The amount of work and the amount of capital available in the market for goods and services are key variables in this process of balancing supply and demand. The break-even point is where supply and demand meet. The price results from that equilibrium.

For there to be supply and demand, it is required that there be a productive, labor force that generates the goods and at the same time demands inputs and finished products.

  • The market equilibrium:

The situation in which, at market prices, all consumers can purchase the quantities they want and suppliers manage to sell everything produced. Freely competitive markets tend to always be in equilibrium.

  • The shift of the Demand Curve:

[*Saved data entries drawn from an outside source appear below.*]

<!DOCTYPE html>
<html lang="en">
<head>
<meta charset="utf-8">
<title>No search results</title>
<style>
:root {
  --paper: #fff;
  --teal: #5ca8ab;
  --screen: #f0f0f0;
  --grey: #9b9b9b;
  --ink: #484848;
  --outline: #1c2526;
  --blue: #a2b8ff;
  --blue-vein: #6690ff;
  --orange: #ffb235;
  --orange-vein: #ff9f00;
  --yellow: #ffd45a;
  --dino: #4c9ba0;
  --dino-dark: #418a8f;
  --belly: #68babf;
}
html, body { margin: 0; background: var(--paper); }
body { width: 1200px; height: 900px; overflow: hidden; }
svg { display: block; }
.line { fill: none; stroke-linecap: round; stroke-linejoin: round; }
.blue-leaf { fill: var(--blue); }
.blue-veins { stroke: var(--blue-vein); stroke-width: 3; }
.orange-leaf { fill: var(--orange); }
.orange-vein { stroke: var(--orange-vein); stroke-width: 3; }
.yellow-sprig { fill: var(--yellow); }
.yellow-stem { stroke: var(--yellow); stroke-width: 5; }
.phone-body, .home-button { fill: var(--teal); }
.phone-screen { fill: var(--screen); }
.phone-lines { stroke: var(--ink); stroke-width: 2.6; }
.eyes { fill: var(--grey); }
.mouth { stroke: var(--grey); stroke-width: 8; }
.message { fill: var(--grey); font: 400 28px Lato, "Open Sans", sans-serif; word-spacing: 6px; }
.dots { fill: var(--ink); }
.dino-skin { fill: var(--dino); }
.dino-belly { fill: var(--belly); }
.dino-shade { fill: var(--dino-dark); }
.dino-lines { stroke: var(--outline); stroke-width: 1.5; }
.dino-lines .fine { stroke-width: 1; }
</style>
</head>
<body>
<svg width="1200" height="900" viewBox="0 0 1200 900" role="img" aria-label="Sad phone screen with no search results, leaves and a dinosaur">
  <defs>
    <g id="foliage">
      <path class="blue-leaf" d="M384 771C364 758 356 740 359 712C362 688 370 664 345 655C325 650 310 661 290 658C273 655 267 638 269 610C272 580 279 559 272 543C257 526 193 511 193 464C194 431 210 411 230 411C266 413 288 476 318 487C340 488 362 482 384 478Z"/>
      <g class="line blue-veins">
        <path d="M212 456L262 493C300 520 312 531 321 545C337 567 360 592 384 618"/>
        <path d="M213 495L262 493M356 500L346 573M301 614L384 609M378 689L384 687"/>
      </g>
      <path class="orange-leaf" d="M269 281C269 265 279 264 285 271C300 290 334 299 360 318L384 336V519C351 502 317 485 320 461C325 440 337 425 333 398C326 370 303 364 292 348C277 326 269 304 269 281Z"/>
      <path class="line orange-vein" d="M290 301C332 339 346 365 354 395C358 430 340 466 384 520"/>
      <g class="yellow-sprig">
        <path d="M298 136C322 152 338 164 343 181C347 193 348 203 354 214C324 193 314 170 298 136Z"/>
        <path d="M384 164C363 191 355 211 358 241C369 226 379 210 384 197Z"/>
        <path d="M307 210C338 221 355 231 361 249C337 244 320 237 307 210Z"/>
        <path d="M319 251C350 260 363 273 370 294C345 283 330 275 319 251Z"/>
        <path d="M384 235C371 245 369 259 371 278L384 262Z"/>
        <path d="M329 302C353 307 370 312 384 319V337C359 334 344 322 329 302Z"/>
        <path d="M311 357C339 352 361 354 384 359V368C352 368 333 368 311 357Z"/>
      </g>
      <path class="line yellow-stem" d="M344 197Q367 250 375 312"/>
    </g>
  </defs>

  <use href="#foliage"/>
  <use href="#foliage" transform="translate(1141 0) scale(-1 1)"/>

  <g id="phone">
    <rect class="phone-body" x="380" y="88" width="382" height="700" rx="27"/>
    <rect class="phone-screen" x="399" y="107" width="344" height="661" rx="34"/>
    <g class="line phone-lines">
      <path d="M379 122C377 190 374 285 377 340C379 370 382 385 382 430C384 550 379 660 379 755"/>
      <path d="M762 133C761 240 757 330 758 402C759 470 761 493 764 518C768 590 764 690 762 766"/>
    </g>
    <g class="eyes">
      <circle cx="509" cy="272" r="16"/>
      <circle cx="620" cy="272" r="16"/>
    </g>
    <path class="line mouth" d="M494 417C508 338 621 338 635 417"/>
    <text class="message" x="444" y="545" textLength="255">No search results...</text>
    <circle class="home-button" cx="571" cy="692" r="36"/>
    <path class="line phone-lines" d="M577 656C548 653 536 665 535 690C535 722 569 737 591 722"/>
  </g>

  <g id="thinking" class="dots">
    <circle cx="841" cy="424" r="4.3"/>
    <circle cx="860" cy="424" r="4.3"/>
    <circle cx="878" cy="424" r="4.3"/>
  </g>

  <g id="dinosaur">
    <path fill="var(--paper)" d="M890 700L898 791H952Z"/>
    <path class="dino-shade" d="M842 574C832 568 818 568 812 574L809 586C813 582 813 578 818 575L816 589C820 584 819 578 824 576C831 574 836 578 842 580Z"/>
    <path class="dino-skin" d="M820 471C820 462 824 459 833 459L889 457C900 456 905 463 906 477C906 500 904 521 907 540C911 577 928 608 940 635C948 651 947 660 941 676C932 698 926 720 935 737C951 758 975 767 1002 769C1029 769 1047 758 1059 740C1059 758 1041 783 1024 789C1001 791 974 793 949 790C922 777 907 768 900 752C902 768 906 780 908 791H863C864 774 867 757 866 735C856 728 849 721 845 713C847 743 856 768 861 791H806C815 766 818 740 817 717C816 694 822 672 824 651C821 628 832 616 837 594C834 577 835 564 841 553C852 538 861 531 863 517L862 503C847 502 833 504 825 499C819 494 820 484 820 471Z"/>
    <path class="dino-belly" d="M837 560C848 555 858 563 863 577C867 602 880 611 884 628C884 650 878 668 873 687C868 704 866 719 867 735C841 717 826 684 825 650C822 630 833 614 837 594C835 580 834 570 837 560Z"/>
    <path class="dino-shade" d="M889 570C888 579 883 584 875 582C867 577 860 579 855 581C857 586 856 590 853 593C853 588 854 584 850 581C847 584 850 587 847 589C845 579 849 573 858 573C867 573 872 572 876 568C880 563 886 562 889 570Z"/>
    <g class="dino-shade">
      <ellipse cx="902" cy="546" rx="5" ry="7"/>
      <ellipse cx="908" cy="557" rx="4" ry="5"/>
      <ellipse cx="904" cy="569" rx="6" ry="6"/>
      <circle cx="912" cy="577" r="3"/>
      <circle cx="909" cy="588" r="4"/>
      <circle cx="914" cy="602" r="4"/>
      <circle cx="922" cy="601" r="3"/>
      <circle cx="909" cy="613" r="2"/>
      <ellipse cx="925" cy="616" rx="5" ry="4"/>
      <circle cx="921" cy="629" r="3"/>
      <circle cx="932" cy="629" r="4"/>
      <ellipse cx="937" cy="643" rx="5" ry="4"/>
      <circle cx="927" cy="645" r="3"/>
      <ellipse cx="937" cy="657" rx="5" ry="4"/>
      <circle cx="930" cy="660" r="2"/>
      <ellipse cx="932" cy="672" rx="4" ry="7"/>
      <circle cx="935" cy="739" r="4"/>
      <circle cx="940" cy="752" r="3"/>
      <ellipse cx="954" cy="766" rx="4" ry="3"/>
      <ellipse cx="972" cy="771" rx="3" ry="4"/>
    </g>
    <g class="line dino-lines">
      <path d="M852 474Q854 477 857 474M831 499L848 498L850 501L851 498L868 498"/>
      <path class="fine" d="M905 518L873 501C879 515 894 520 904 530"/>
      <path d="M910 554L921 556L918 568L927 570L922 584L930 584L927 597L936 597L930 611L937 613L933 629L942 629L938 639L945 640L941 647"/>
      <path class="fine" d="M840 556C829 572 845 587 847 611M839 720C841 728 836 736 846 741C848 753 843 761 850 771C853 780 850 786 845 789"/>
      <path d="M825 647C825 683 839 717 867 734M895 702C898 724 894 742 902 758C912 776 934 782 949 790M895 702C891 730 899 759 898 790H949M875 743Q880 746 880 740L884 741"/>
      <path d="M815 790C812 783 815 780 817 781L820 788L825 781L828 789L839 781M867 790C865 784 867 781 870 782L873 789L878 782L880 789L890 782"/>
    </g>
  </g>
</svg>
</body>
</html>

The shape of the demand curve for all normal goods and services is always decreasing as a consequence of the universal law that at lower prices consumers will demand more of the product.

Each good will have its characteristic demand curve, more or less inclined, more or less convex. In addition, the position of the curve, higher, lower, shifted to the left or the right, will depend on several factors:

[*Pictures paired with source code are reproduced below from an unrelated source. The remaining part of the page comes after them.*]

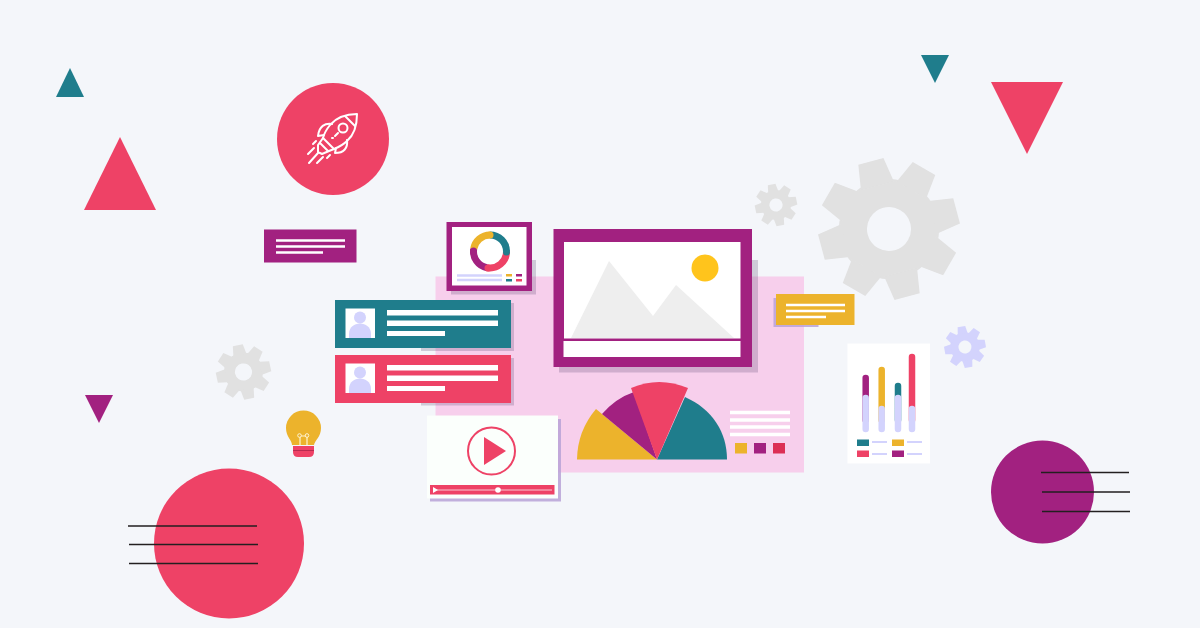
<!DOCTYPE html>
<html lang="en">
<head>
<meta charset="utf-8">
<title>Content dashboard illustration</title>
<style>
:root {
  --paper: #f4f6fa;
  --red: #ee4266;
  --teal: #1f7d8c;
  --purple: #a22180;
  --yellow: #ecb32c;
  --sun: #ffc41c;
  --pink: #f7cfec;
  --lavender: #d3d3fd;
  --grey: #e1e1e1;
  --hill: #eeeeee;
  --ink: #231f20;
  --white: #fff;
}
html, body { margin: 0; width: 1200px; height: 628px; overflow: hidden; background: var(--paper); }
svg { display: block; }
.red { fill: var(--red); }
.teal { fill: var(--teal); }
.purple { fill: var(--purple); }
.yellow { fill: var(--yellow); }
.white { fill: var(--white); }
.lavender { fill: var(--lavender); }
.shadow { fill: #5c4a70; opacity: .25; }
.shadow-violet { fill: #b9a3d8; opacity: .85; }
.rules { stroke: var(--ink); stroke-width: 1.5; }
.rocket { fill: none; stroke: var(--white); stroke-width: 2; stroke-linecap: round; stroke-linejoin: round; }
.donut { fill: none; stroke-width: 7; }
.bars { stroke-width: 6.5; stroke-linecap: round; }
</style>
</head>
<body>
<svg width="1200" height="628" viewBox="0 0 1200 628" role="img" aria-label="Content cards, charts, gears and geometric shapes">
  <defs>
    <polygon id="tooth" points="-17,-45 -13,-70 13,-70 17,-45"/>
    <g id="gear">
      <circle r="36" fill="none" stroke="currentColor" stroke-width="28"/>
      <g fill="currentColor">
        <use href="#tooth"/>
        <use href="#tooth" transform="rotate(45)"/>
        <use href="#tooth" transform="rotate(90)"/>
        <use href="#tooth" transform="rotate(135)"/>
        <use href="#tooth" transform="rotate(180)"/>
        <use href="#tooth" transform="rotate(225)"/>
        <use href="#tooth" transform="rotate(270)"/>
        <use href="#tooth" transform="rotate(315)"/>
      </g>
    </g>
    <g id="profile-content">
      <rect class="white" x="10.500" y="8.500" width="29.500" height="29.500"/>
      <circle class="lavender" cx="25" cy="17.500" r="6"/>
      <path class="lavender" d="M14 38V34C14 20 36 20 36 34V38Z"/>
      <g class="white">
        <rect x="52" y="10" width="111" height="5.500"/>
        <rect x="52" y="20.500" width="111" height="5.500"/>
        <rect x="52" y="31" width="58" height="5"/>
      </g>
    </g>
  </defs>

  <rect width="1200" height="628" fill="var(--paper)"/>

  <g id="triangles">
    <polygon class="teal" points="70,68 84,97 56,97"/>
    <polygon class="red" points="120,137 156,210 84,210"/>
    <polygon class="purple" points="85,395 113,395 99,423"/>
    <polygon class="teal" points="921,55 949,55 935,83"/>
    <polygon class="red" points="991,82 1063,82 1027,154"/>
  </g>

  <g id="gears" color="var(--grey)">
    <use href="#gear" transform="translate(889 229) rotate(-15)"/>
    <use href="#gear" transform="translate(776 205) rotate(-12) scale(.3)"/>
    <use href="#gear" transform="translate(243.500 372) rotate(-12) scale(.39)"/>
    <use href="#gear" color="var(--lavender)" transform="translate(965 347) rotate(-10) scale(.295)"/>
  </g>

  <g id="ruled-circles">
    <circle class="red" cx="229" cy="543.500" r="75"/>
    <path class="rules" d="M128 526H257M129 544.500H258M129 563.500H258"/>
    <circle class="purple" cx="1042.500" cy="492" r="51.500"/>
    <path class="rules" d="M1041 472.500H1129M1042 492H1130M1042 511.500H1130"/>
  </g>

  <g id="rocket-badge">
    <circle class="red" cx="333" cy="139" r="56"/>
    <g class="rocket">
      <path d="M357 114C345 114 336 118 330 125C326 130 324 134 323 138L334 149C339 147 343 145 347 141C354 135 357 126 357 114Z"/>
      <path d="M345 116L355 126M332 124C325 123 319 126 318 136L324 135M347 140C348 148 344 153 335 153L336 148"/>
      <circle cx="343" cy="128" r="4.500"/>
      <path d="M323 138L318 145V152L322 154L329 151L334 149M320 143L328 151M338 133L335 136M332 138L333 138"/>
      <path d="M314 148L308 154M318 153L309 163M323 157L317 163M330 155L327 158M316 141L313 144"/>
    </g>
  </g>

  <g id="purple-note">
    <rect class="purple" x="264" y="229.500" width="92.500" height="33"/>
    <path d="M276 240.500H345M276 246.500H345M276 252.500H323" stroke="#fff" stroke-width="2.500"/>
  </g>

  <rect id="backdrop" x="435.500" y="276.500" width="368.500" height="196" fill="var(--pink)"/>

  <g id="donut-card">
    <rect class="shadow" x="451" y="260" width="85" height="34.500"/>
    <rect class="purple" x="446.500" y="222" width="85.500" height="69"/>
    <rect class="white" x="452" y="227" width="74.500" height="58.500"/>
    <g class="donut">
      <path d="M490 235A16.500 16.500 0 0 1 506.500 251.500" stroke="var(--teal)"/>
      <path d="M506.500 251.500A16.500 16.500 0 0 1 487 267.700" stroke="var(--red)"/>
      <path d="M487 267.700A16.500 16.500 0 0 1 473.700 249" stroke="var(--purple)"/>
      <path d="M473.700 249A16.500 16.500 0 0 1 490 235" stroke="var(--yellow)"/>
      <circle cx="490" cy="235" r="3.500" fill="var(--yellow)"/>
      <circle cx="506.500" cy="252" r="3.500" fill="var(--teal)"/>
      <circle cx="488" cy="268" r="3.500" fill="var(--red)"/>
      <circle cx="473.500" cy="251" r="3.500" fill="var(--purple)"/>
    </g>
    <path d="M457 275.500H502M457 280H502" stroke="var(--lavender)" stroke-width="2.500"/>
    <rect class="yellow" x="506" y="274" width="6" height="2.500"/>
    <rect class="purple" x="516" y="274" width="6" height="2.500"/>
    <rect class="teal" x="506" y="279" width="6" height="2.500"/>
    <rect class="red" x="516" y="279" width="6" height="2.500"/>
  </g>

  <g id="profile-cards">
    <path class="shadow" d="M421 348H511V303H514V351H421Z"/>
    <rect class="teal" x="335" y="300" width="176" height="48"/>
    <use href="#profile-content" x="335" y="300"/>
    <path class="shadow" d="M421 403H511V358H514V405.500H421Z"/>
    <rect class="red" x="335" y="355" width="176" height="48"/>
    <use href="#profile-content" x="335" y="355"/>
  </g>

  <g id="picture-frame">
    <rect class="shadow" x="559" y="260" width="199" height="112.500"/>
    <rect class="purple" x="553.500" y="229" width="198.500" height="138"/>
    <rect class="white" x="564" y="242" width="176.500" height="96.500"/>
    <polygon fill="var(--hill)" points="571,338 609,261 653,316 676,285 734,338"/>
    <circle cx="705" cy="268" r="13.500" fill="var(--sun)"/>
    <rect class="white" x="563.500" y="341" width="177" height="16"/>
  </g>

  <g id="yellow-note">
    <rect class="shadow-violet" x="773.500" y="298" width="45" height="29"/>
    <rect class="yellow" x="776" y="294" width="78.500" height="31"/>
    <path d="M786 305H845M786 311H845M786 317H826" stroke="#fff" stroke-width="2.500"/>
  </g>

  <g id="fan-chart">
    <path class="yellow" d="M657 459.500H577A80 80 0 0 1 596 409Z"/>
    <path class="purple" d="M657 459.500L602 414Q616 398 634 392Z"/>
    <path class="teal" d="M657 459.500L685 397C712 409 727 432 727 459.500Z"/>
    <path class="red" d="M657 459.500L631 388Q659 376 688 388Z"/>
    <path d="M730 412.500H790M730 420H790M730 427H790M730 434.500H790" stroke="#fff" stroke-width="3.500"/>
    <rect class="yellow" x="735" y="443" width="12" height="10.500"/>
    <rect class="purple" x="754" y="443" width="12" height="10.500"/>
    <rect x="773" y="443" width="12" height="10.500" fill="#dc2f55"/>
  </g>

  <g id="video-card">
    <rect class="shadow-violet" x="430" y="419" width="131" height="82.500"/>
    <rect x="427" y="415.500" width="131" height="83" fill="#fbfffc"/>
    <circle cx="491.500" cy="451" r="23.500" fill="none" stroke="var(--red)" stroke-width="2"/>
    <polygon class="red" points="484,437 506,451 484,465"/>
    <rect class="red" x="430" y="485" width="124.500" height="9.500"/>
    <path d="M436 490H552" stroke="#fff" stroke-opacity=".7"/>
    <polygon class="white" points="433,487 438,490 433,493"/>
    <circle class="white" cx="498" cy="490" r="2.800"/>
  </g>

  <g id="bar-card">
    <rect class="white" x="847.500" y="343.500" width="82.500" height="120"/>
    <g class="bars">
      <path d="M865.700 378V420" stroke="var(--purple)"/>
      <path d="M881.700 370V420" stroke="var(--yellow)"/>
      <path d="M898 386V420" stroke="var(--teal)"/>
      <path d="M912 357V420" stroke="var(--red)"/>
      <path d="M865.700 398V429M881.700 409V429M898 398V429M912 409V429" stroke="var(--lavender)"/>
    </g>
    <rect class="teal" x="857" y="439.500" width="12" height="6.500"/>
    <rect class="yellow" x="892" y="439.500" width="12" height="6.500"/>
    <rect class="red" x="857" y="450.500" width="12" height="6.500"/>
    <rect class="purple" x="892" y="450.500" width="12" height="6.500"/>
    <path d="M872 442H887M907 442H922M872 454H887M907 454H922" stroke="var(--lavender)" stroke-width="2"/>
  </g>

  <g id="light-bulb">
    <path class="yellow" d="M292 445C292 440 286 437 286 428A17.500 17.500 0 0 1 321 428C321 437 315 440 314 445Z"/>
    <path d="M300 445V437M307 445V437M301 436H306" fill="none" stroke="#fff3d0" stroke-width="1.200"/>
    <circle cx="299.500" cy="435.500" r="1.800" fill="none" stroke="#fff3d0"/>
    <circle cx="307" cy="435.500" r="1.800" fill="none" stroke="#fff3d0"/>
    <path class="red" d="M293 446H314V452Q314 457 309 457H298Q293 457 293 452Z"/>
    <path d="M293 450.500H314" stroke="#b92b50"/>
  </g>
</svg>
</body>
</html>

  • the higher or lower income received by consumers
  • tastes and fashions
  • the prices of other related goods
  • expectations or forecasts about the future

If the income of the consumers increases, the demand will be increasing, which will cause the shift to the right of the demand curve since at the same price the quantity demanded will be greater. Conversely, if the country’s income decreases, the demand will decrease and the demand curve will shift to the left.

In the same way, the curve will move to the right if the demand increases due to a positive change in tastes or fashion or because the prices of the products that can substitute it increases.

  • The shift of the Supply Curve:

The same explanation given in the displacement of the demand is applied in the displacement of the supply, the difference is found in the factors that produce such displacement.

If the price falls, the supply decreases because it is not convenient for the producer to produce when prices are low, in which case the supply curve moves inwards, but if prices increase the supply will be higher, moving the curve outwards

The factors for these displacements are:

  • Technological development: Allows greater production, which brings with it an increase in supply, but without any variation in prices;
  • The increase in companies: likewise, the entry of new companies into the market increases production and therefore the supply.

Resource allocation

It is the distribution of existing economic resources among various uses. The problem of the allocation of resources arises because the existence of these is limited, while human needs and desires are not; From there arises the need to adequately combine the available resources to maximize the utility of the consumer or the profit of the producer.

The attention of economists has focused on the problem of determining the most efficient allocation of resources possible in such a way as to achieve, with the least amount of these, the maximum achievable production. If each of the factors of production has a market cost and if each of the products that can be produced is also sold at a market price, it is possible to solve this problem using linear programming techniques that give the optimal solution for each case. For this, it is essential to take into account the concept of opportunity cost, that is, the income that is no longer obtained by not dedicating the available resources to activities other than those that are undertaken.